How will this affect our bond strategies?

The universe of bond investment is not uniform. It includes various segments with different risk-return profiles.

Based on a prudent management approach that prioritises quality and capital preservation, BLI – Banque de Luxembourg Investments’ bond strategies combine this variety of asset classes in a differentiated way, taking into account their respective risk-return characteristics.

However, depending on the macroeconomic scenarios envisaged, certain sub-classes of bond assets will be more or less well positioned. We currently favour a scenario for the next 18 to 24 months based on a moderate slowdown in economies and a fall in yields that remains relatively favourable for bond assets.

This information does not constitute investment advice or a recommendation or solicitation to invest, and should not be interpreted as legal or tax advice.
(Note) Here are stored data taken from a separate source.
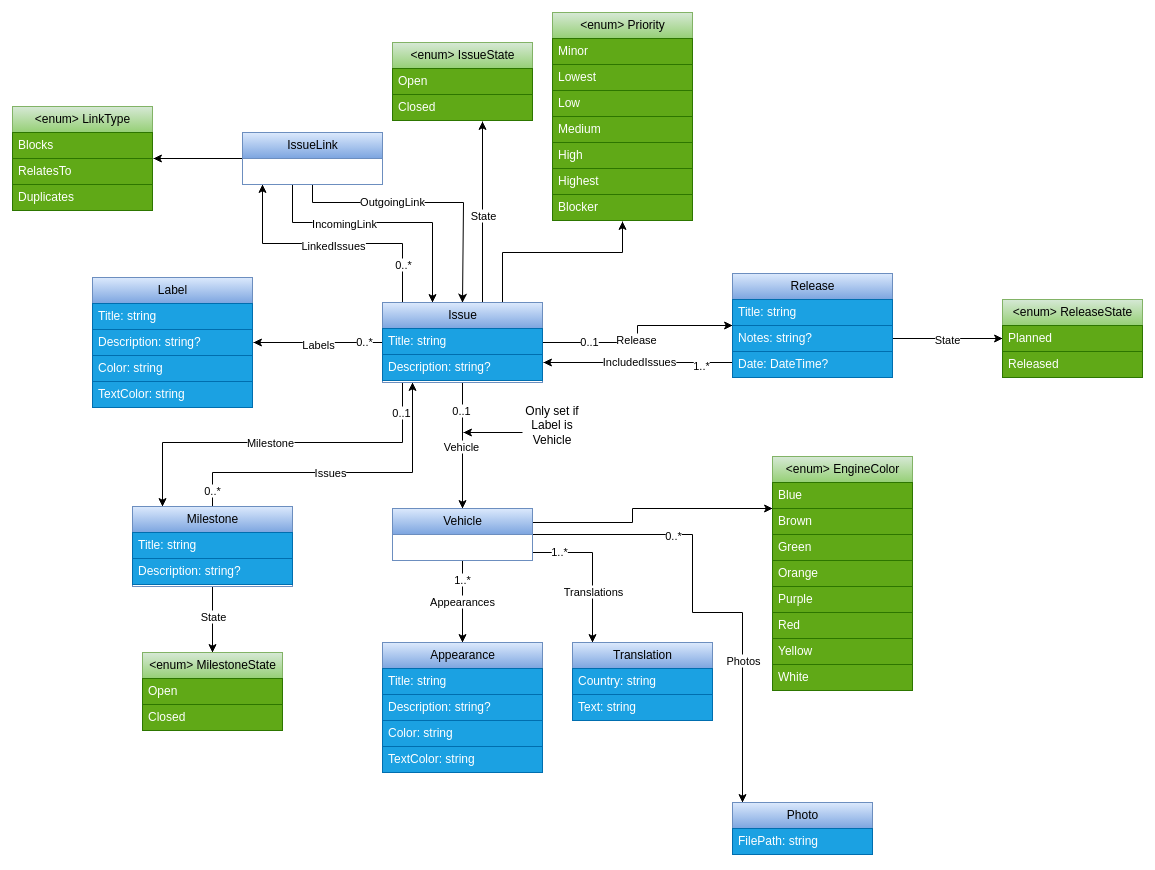
<!DOCTYPE html>
<html lang="en">
<head>
<meta charset="utf-8">
<title>Issue domain model</title>
<style>
:root {
  --ink: #000;
  --paper: #fff;
  --entity-top: #dae8fc;
  --entity-bottom: #7ea6e0;
  --entity-line: #6c8ebf;
  --field: #1ba1e2;
  --field-line: #006eaf;
  --enum-top: #d5e8d4;
  --enum-bottom: #97d077;
  --enum-line: #82b366;
  --value: #60a917;
  --value-line: #2d7600;
}
* { box-sizing: border-box; margin: 0; padding: 0; }
body { background: var(--paper); }
.diagram {
  position: relative;
  width: 1155px;
  height: 870px;
  overflow: hidden;
  background: var(--paper);
  color: var(--ink);
  font: 12px/25px "Liberation Sans", Arial, sans-serif;
}
.connectors { position: absolute; inset: 0; }
.connectors .lines { fill: none; stroke: var(--ink); stroke-width: 1; }
.node {
  position: absolute;
  left: var(--x);
  top: var(--y);
  width: 141px;
  background: var(--paper);
  --head-top: var(--entity-top);
  --head-bottom: var(--entity-bottom);
  --head-line: var(--entity-line);
  --row: var(--field);
  --row-line: var(--field-line);
}
.node.enum {
  --head-top: var(--enum-top);
  --head-bottom: var(--enum-bottom);
  --head-line: var(--enum-line);
  --row: var(--value);
  --row-line: var(--value-line);
}
.node.wide { width: 161px; }
.node.padded { height: 81px; border: 1px solid var(--entity-line); }
.node.padded h2, .node.padded ul { margin-left: -1px; margin-right: -1px; }
.node.padded h2 { margin-top: -1px; }
.node.empty { height: 53px; border: 1px solid var(--entity-line); }
.node.empty h2 { margin: -1px -1px 0; }
.node h2 {
  height: 27px;
  border: 1px solid var(--head-line);
  background: linear-gradient(var(--head-top), var(--head-bottom));
  font-size: 12px;
  font-weight: 400;
  text-align: center;
  white-space: nowrap;
}
.node ul { list-style: none; }
.node li {
  height: 27px;
  margin-top: -1px;
  padding-left: 5px;
  border: 1px solid var(--row-line);
  background: var(--row);
  color: var(--paper);
  white-space: nowrap;
}
.edge-label {
  position: absolute;
  left: var(--x);
  top: var(--y);
  transform: translate(-50%, -50%);
  background: var(--paper);
  font-size: 11px;
  line-height: 13px;
  white-space: nowrap;
}
.note {
  position: absolute;
  left: 522px;
  top: 404px;
  width: 60px;
  line-height: 14.4px;
  text-align: center;
}
</style>
</head>
<body>
<main class="diagram">

  <svg class="connectors" width="1155" height="870" viewBox="0 0 1155 870" aria-hidden="true">
    <defs>
      <marker id="arrow" markerUnits="userSpaceOnUse" markerWidth="12" markerHeight="12" refX="10" refY="6" orient="auto">
        <path d="M9 6L2 9.5L3.8 6L2 2.5Z" fill="#000" stroke="#000"/>
      </marker>
    </defs>
    <g class="lines" transform="translate(.5 .5)" marker-end="url(#arrow)">
      <g id="issue-link-edges">
        <path d="M242 158H153" marker-end="url(#arrow)"/>
        <path d="M312 184V202H463L462 302" marker-end="url(#arrow)"/>
        <path d="M292 184V222H432V302" marker-end="url(#arrow)"/>
        <path d="M402 302V243H262V184" marker-end="url(#arrow)"/>
      </g>
      <g id="issue-edges">
        <path d="M482 302V121" marker-end="url(#arrow)"/>
        <path d="M502 302V252H622V221" marker-end="url(#arrow)"/>
        <path d="M382 342H253" marker-end="url(#arrow)"/>
        <path d="M542 342H637V325H732" marker-end="url(#arrow)"/>
        <path d="M402 382V442H162V506" marker-end="url(#arrow)"/>
        <path d="M462 382V508" marker-end="url(#arrow)"/>
        <path d="M522 432H463" marker-end="url(#arrow)"/>
      </g>
      <g id="release-edges">
        <path d="M732 362H543" marker-end="url(#arrow)"/>
        <path d="M892 338H1002" marker-end="url(#arrow)"/>
      </g>
      <g id="milestone-edges">
        <path d="M212 506V472H412V382" marker-end="url(#arrow)"/>
        <path d="M212 586V652" marker-end="url(#arrow)"/>
      </g>
      <g id="vehicle-edges">
        <path d="M532 522H632V508H772" marker-end="url(#arrow)"/>
        <path d="M532 534H692V612H742V802" marker-end="url(#arrow)"/>
        <path d="M532 552H592V642" marker-end="url(#arrow)"/>
        <path d="M462 560V642" marker-end="url(#arrow)"/>
      </g>
    </g>
  </svg>

  <section class="node enum" style="--x:12px;--y:106px">
    <h2>&lt;enum&gt; LinkType</h2>
    <ul><li>Blocks</li><li>RelatesTo</li><li>Duplicates</li></ul>
  </section>
  <section class="node empty" style="--x:242px;--y:132px">
    <h2>IssueLink</h2>
  </section>
  <section class="node enum" style="--x:392px;--y:42px">
    <h2>&lt;enum&gt; IssueState</h2>
    <ul><li>Open</li><li>Closed</li></ul>
  </section>
  <section class="node enum" style="--x:552px;--y:12px">
    <h2>&lt;enum&gt; Priority</h2>
    <ul><li>Minor</li><li>Lowest</li><li>Low</li><li>Medium</li><li>High</li><li>Highest</li><li>Blocker</li></ul>
  </section>
  <section class="node wide" style="--x:92px;--y:277px">
    <h2>Label</h2>
    <ul><li>Title: string</li><li>Description: string?</li><li>Color: string</li><li>TextColor: string</li></ul>
  </section>
  <section class="node wide padded" style="--x:382px;--y:302px">
    <h2>Issue</h2>
    <ul><li>Title: string</li><li>Description: string?</li></ul>
  </section>
  <section class="node wide" style="--x:732px;--y:273px">
    <h2>Release</h2>
    <ul><li>Title: string</li><li>Notes: string?</li><li>Date: DateTime?</li></ul>
  </section>
  <section class="node enum" style="--x:1002px;--y:299px">
    <h2>&lt;enum&gt; ReleaseState</h2>
    <ul><li>Planned</li><li>Released</li></ul>
  </section>
  <section class="node wide padded" style="--x:132px;--y:506px">
    <h2>Milestone</h2>
    <ul><li>Title: string</li><li>Description: string?</li></ul>
  </section>
  <section class="node enum" style="--x:142px;--y:652px">
    <h2>&lt;enum&gt; MilestoneState</h2>
    <ul><li>Open</li><li>Closed</li></ul>
  </section>
  <section class="node empty" style="--x:392px;--y:508px">
    <h2>Vehicle</h2>
  </section>
  <section class="node enum" style="--x:772px;--y:456px">
    <h2>&lt;enum&gt; EngineColor</h2>
    <ul><li>Blue</li><li>Brown</li><li>Green</li><li>Orange</li><li>Purple</li><li>Red</li><li>Yellow</li><li>White</li></ul>
  </section>
  <section class="node wide" style="--x:382px;--y:642px">
    <h2>Appearance</h2>
    <ul><li>Title: string</li><li>Description: string?</li><li>Color: string</li><li>TextColor: string</li></ul>
  </section>
  <section class="node" style="--x:572px;--y:642px">
    <h2>Translation</h2>
    <ul><li>Country: string</li><li>Text: string</li></ul>
  </section>
  <section class="node" style="--x:732px;--y:802px">
    <h2>Photo</h2>
    <ul><li>FilePath: string</li></ul>
  </section>

  <span class="edge-label" style="--x:392.5px;--y:202px">OutgoingLink</span>
  <span class="edge-label" style="--x:344.5px;--y:224px">IncomingLink</span>
  <span class="edge-label" style="--x:333.5px;--y:246px">LinkedIssues</span>
  <span class="edge-label" style="--x:403.5px;--y:265px">0..*</span>
  <span class="edge-label" style="--x:483.5px;--y:216px">State</span>
  <span class="edge-label" style="--x:318.5px;--y:345px">Labels</span>
  <span class="edge-label" style="--x:364.5px;--y:342px">0..*</span>
  <span class="edge-label" style="--x:589.5px;--y:342px">0..1</span>
  <span class="edge-label" style="--x:636.5px;--y:340px">Release</span>
  <span class="edge-label" style="--x:639.5px;--y:362px">IncludedIssues</span>
  <span class="edge-label" style="--x:701.5px;--y:366px">1..*</span>
  <span class="edge-label" style="--x:947.5px;--y:340px">State</span>
  <span class="edge-label" style="--x:401.5px;--y:413px">0..1</span>
  <span class="edge-label" style="--x:461.5px;--y:411px">0..1</span>
  <span class="edge-label" style="--x:461.5px;--y:447px">Vehicle</span>
  <span class="edge-label" style="--x:270.5px;--y:443px">Milestone</span>
  <span class="edge-label" style="--x:330.5px;--y:473px">Issues</span>
  <span class="edge-label" style="--x:212.5px;--y:491px">0..*</span>
  <span class="edge-label" style="--x:213.5px;--y:617px">State</span>
  <span class="edge-label" style="--x:462.5px;--y:580px">1..*</span>
  <span class="edge-label" style="--x:462.5px;--y:602px">Appearances</span>
  <span class="edge-label" style="--x:559.5px;--y:552px">1..*</span>
  <span class="edge-label" style="--x:593.5px;--y:592px">Translations</span>
  <span class="edge-label" style="--x:673.5px;--y:536px">0..*</span>
  <span class="edge-label" style="--x:743.5px;--y:661px">Photos</span>

  <p class="note">Only set if Label is Vehicle</p>
</main>
</body>
</html>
Investors are also reminded that the past performance of a financial instrument is in no way an indication of future results.

 

Banque de Luxembourg’s discretionary management mandates can include European, American and Asian equities and, depending on the risk profile, a greater or lesser exposure to bonds.

The information shown does not constitute investment advice or a recommendation or solicitation to invest, and should not be interpreted as legal or tax advice. Investors are also reminded that the past performance of a financial instrument is in no way an indication of future results.


For further information, please contact your adviser or our teams

Angela Murrell
Private Banking Adviser
Peggy Damgé
Private Banking Adviser
Frédérick Hubert
Senior Private Banking Adviser
Anthony Cuvelier
Senior Private Banking Adviser